Wednesday Colloquium


"The Greatest Myth in the History of Astronomy"

Owen Gingerich (Harvard University)


"Wildly oscillating stars - a new physical phenomenon? Eliminating the impossible to find the improbable"

Victoria Antoci (University of Aarhus)

Here I present our photometric and spectroscopic analyses of a sample of gamma Dor and hybrid pulsators that exhibit (additional) frequency patterns inconsistent with anything we know about these type of stars. More precisely we find peaks, that show nice long ridges reminiscent of consecutive high radial order g-modes, however, their period spacings do not match the expected values for main sequence stars but rather those of compact objects. On the other hand, if we assume that the peaks are split in frequency instead of periods we find repeating patterns of multiplets reoccurring in a very narrow frequency range.
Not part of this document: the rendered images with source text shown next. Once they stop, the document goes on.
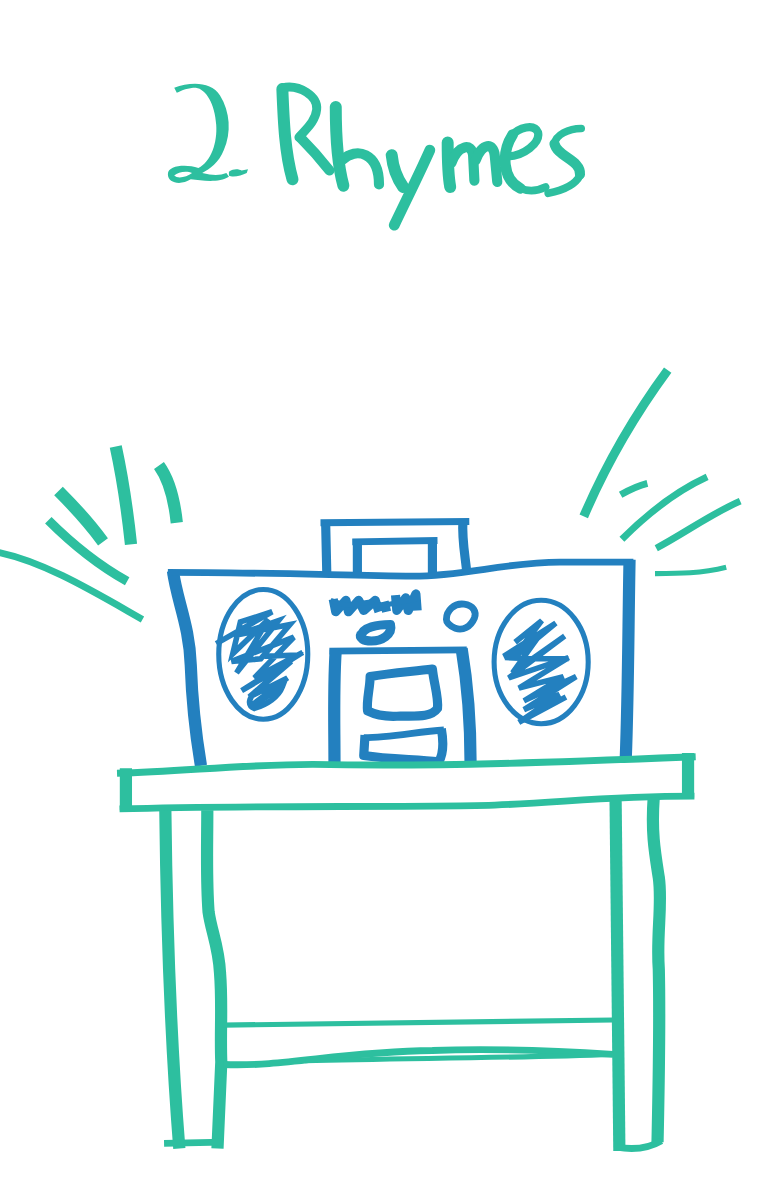
<!DOCTYPE html>
<html lang="en">
<head>
<meta charset="utf-8">
<title>2. Rhymes</title>
<style>
:root { --paper: #ffffff; --teal: #2dbf9f; --blue: #2380bf; }
* { margin: 0; padding: 0; box-sizing: border-box; }
html, body { width: 758px; height: 1200px; overflow: hidden; background: var(--paper); }
.sheet { display: block; width: 758px; height: 1200px; }
.teal, .blue { fill: none; stroke-linejoin: round; stroke-linecap: butt; }
.teal { stroke: var(--teal); }
.blue { stroke: var(--blue); }
.hair { stroke-width: 4; }
.thin { stroke-width: 5.4; }
.mid { stroke-width: 7.2; }
.thick { stroke-width: 9.6; }
.lettering { stroke-width: 9.4; stroke-linecap: round; }
.lettering .light { stroke-width: 6; }
.lettering .solid { fill: var(--teal); stroke: none; fill-rule: evenodd; }
.scribble { stroke-width: 4.4; stroke-linejoin: miter; }
</style>
</head>
<body>
<main>
<svg class="sheet" viewBox="0 0 596 943.5" xmlns="http://www.w3.org/2000/svg">

  <g class="teal lettering" role="img" aria-label="2. Rhymes">
    <g id="numeral-two">
      <path class="solid" d="M137 69C150 64 166 64 173 75C181 88 182 104 176 118C172 128 165 133 159 136C167 138 173 138 178 136L180 139C172 144 159 142 150 141C142 146 132 144 132 137C132 130 146 129 156 132C166 127 171 112 170 98C169 82 162 70 154 69C148 69 143 71 139 73ZM137 138C140 135 147 134 151 136C147 139 140 141 137 138Z"/>
      <path class="solid" d="M180 135C184 132 188 133 190 134L195 133L194 136C190 138 183 140 180 138Z"/>
    </g>
    <g id="letter-r">
      <path d="M222 70C223 95 224 120 230 141"/>
      <path stroke-width="7" d="M222 69C236 66 250 76 249 86C248 96 240 102 235 108"/>
      <path stroke-width="8" d="M236 108C244 116 252 125 259 134"/>
    </g>
    <g id="letter-h">
      <path d="M264 84C264 106 265 128 270 146"/>
      <path stroke-width="8" d="M269 126C280 115 298 120 298 145"/>
    </g>
    <g id="letter-y">
      <path d="M308 122C309 132 312 140 317 147"/>
      <path stroke-width="8.5" d="M338 118C330 136 321 154 310 177"/>
    </g>
    <g id="letter-m">
      <path d="M352 112C352 124 352 136 354 147"/>
      <path stroke-width="8" d="M355 128C360 114 371 112 372 122L373 142"/>
      <path stroke-width="8" d="M374 126C379 112 388 112 389 122L391 143"/>
    </g>
    <g id="letter-e">
      <path stroke-width="6.5" d="M398 123C412 123 425 112 423 104C420 97 408 100 402 107"/>
      <path stroke-width="8.5" d="M403 106C394 120 395 141 409 148"/>
      <path class="light" d="M409 148C416 151 423 150 429 147"/>
    </g>
    <g id="letter-s">
      <path class="light" d="M457 101C447 101 437 106 436 113"/>
      <path stroke-width="8" d="M436 113C438 123 457 126 456 137"/>
      <path class="light" d="M456 138C452 146 441 150 431 152"/>
    </g>
  </g>

  <g id="sound-rays" class="teal">
    <g id="rays-left">
      <path class="thick" d="M91 351C96 374 100 400 103 428"/>
      <path class="thick" d="M125 366C133 377 137 392 139 411"/>
      <path class="thick" d="M46 386C58 398 70 411 81 426"/>
      <path class="mid" d="M38 409C55 426 75 443 100 457"/>
      <path class="thin" d="M-3 434C34 441 75 466 112 487"/>
    </g>
    <g id="rays-right">
      <path class="mid" d="M525 291C500 325 477 364 459 406"/>
      <path class="thin" d="M488 389C495 385 501 382 509 380"/>
      <path class="thin" d="M556 375C532 386 509 404 489 424"/>
      <path class="thin" d="M582 394C559 404 537 420 516 431"/>
      <path class="hair" d="M571 446C551 451 534 451 515 451"/>
    </g>
  </g>

  <g id="boombox" class="blue">
    <g id="handle">
      <path class="thin" d="M252 411L369 410M277 426L344 425"/>
      <path class="mid" d="M256 409L257 453M364 409C363 425 366 438 367 450M281 424L281 453M340 423L340 453"/>
    </g>
    <g id="body">
      <path class="thick" d="M136 449C139 472 149 492 150 523C151 552 154 578 158 602"/>
      <path class="thin" d="M132 450C195 450 260 452 325 453C365 453 398 442 440 442L498 442"/>
      <path class="thick" d="M495 440C494 492 494 545 492 597"/>
    </g>
    <g id="speaker-left">
      <ellipse class="hair" cx="207" cy="514.500" rx="35" ry="51"/>
      <path class="scribble" d="M170 506L214 481L189 489L183 514L211 487L186 529L219 488L187 499L228 491L205 518L182 520L231 501L200 533L238 513L190 543L229 520L196 548L226 533L196 556L222 540C219 548 210 554 200 557C193 554 197 546 203 542L233 515L208 516"/>
    </g>
    <g id="speaker-right">
      <ellipse class="hair" cx="425.500" cy="520.500" rx="37" ry="48.500"/>
      <path class="scribble" d="M405 505L426 488L403 518L437 490L396 516L418 508L403 529L444 500L400 533L447 517L408 541L443 532L412 551L453 532L412 558L440 546L408 568L445 548M397 517L417 518L447 518"/>
    </g>
    <g id="controls">
      <path class="mid" d="M262 471L264 481L272 472L274 481L282 472L286 480L295 472L298 481M302 473L304 481M311 468L312 480L319 470L321 480L327 467L328 480"/>
      <path class="hair" d="M260 472L272 476L294 473M298 476L306 475L328 471"/>
      <path class="mid" d="M284 500C285 493 297 491 307 491C309 499 300 504 292 504C286 504 282 502 284 498"/>
      <path class="thin" d="M351 487C351 480 357 474 365 475C372 476 375 481 373 486C370 493 364 496 358 494C354 492 351 490 351 487Z"/>
    </g>
    <g id="cassette-deck">
      <path class="thin" d="M259 512L367 511"/>
      <path class="thick" d="M264 511C262 540 263 570 263 600M363 510C368 540 370 570 370 600"/>
      <path class="mid" d="M291 532C308 529 325 528 340 526C341 537 345 548 344 557C339 564 328 563 315 563C303 564 295 562 289 559C288 550 291 541 291 532Z"/>
      <path class="thin" d="M286 580C308 580 329 575 349 574"/>
      <path class="mid" d="M287 578L286 594C306 597 326 597 345 599C349 592 349 584 347 573"/>
    </g>
  </g>

  <g id="table" class="teal">
    <g id="tabletop">
      <path class="thin" d="M92 608C148 606 196 601 246 601C348 603 446 599 547 595M94 636C202 633 310 635 389 633C444 631 475 626 546 626"/>
      <path class="thick" d="M99 604L99 637M541 592L541 627"/>
    </g>
    <g id="leg-left">
      <path class="thick" d="M130 637C131 727 134 815 141 903"/>
      <path class="thick" d="M163 637C163 665 162 691 164 717C166 732 172 744 173 765C175 790 173 812 174 835L171 903"/>
      <path class="thin" d="M129 899L175 898"/>
    </g>
    <g id="leg-right">
      <path class="thick" d="M484 627L487 905"/>
      <path class="thick" d="M514 627C512 655 515 671 518 690C521 711 516 735 518 762C519 808 518 850 517 898"/>
      <path class="thin" d="M485 902C497 904 510 903 520 897"/>
    </g>
    <g id="crossbar">
      <path class="hair" d="M175 806L482 802"/>
      <path class="thin" d="M176 837C224 839 266 827 340 826C390 824 435 826 482 829"/>
      <path class="hair" d="M240 834C320 832 400 832 482 829"/>
    </g>
  </g>
</svg>
</main>
</body>
</html>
This phenomenon occurs in a significant number of stars, not always at the same frequency and with the same separation, which leads us to conclude that these signals are intrinsic to the stars and may describe a new phenomenon in A and F stars on and near the main sequence.


"GRB light curve decay indices in the afterglow phase"

Roberta Del Vecchio (Astronomical Observatory, Jagiellonian University)

I will start with presentation of basic information about cosmic Gamma-ray Burst (GRB) phenomenon. Then our study of the distribution of temporal power-law decay indices, α, in the GRB afterglow phase will be described, based on a sample of 176 GRBs with known redshifts. In this analysis we discovered a convincing regular trend between α and the afterglow luminosity at the end time of the plateau phase, La. Even stronger systematic trend is visible between and the luminosity ratio computed by dividing La by the respective luminosity at the fitted Luminosity-Time correlation line (Dainotti et al. 2008). This systematic effect provides a new constraint on the GRB physical models. Finally, a proposed toy model accounting for this systematics applied to the luminosity of the analyzed GRB distribution results in a slight decrease of the scatter within the LT correlation, possibly a small step towards turning GRBs into cosmological standard candles.


"Dark energy as silent virialisation"

Boud Roukema (Astronomical Observatory, Toruń)

The Friedmann-Lemaitre-Robertson-Walker cosmological solutions of the Einstein equation assume a stress-energy tensor with positive density and zero pressure. These solutions do not allow for gravitational collapse on galaxy and galaxy cluster scales. Gravitational collapse and virialisation, together with general spatial expansion, can be modelled by either (i) assuming stable clustering in virialised domains (D) and the kinematical backreaction (Q_D) Zel'dovich approximation (ZA) for normal volume evolution (VQZA); or, equivalently, (ii) defining a negative effective gravitational pressure that locally opposes gravitational attraction, thus enabling virialisation to be represented, with a stable end state p_D = -_D/3. The silent universe hypothesis is assumed in both cases. An implementation of (i) VQZA will be presented. This shows that scalar averaging with a domain size of a typical non-linear structure scale, about 2.5 Mpc/h, yields "dark energy" as an artefact of ignoring virialisation in the stress-energy tensor.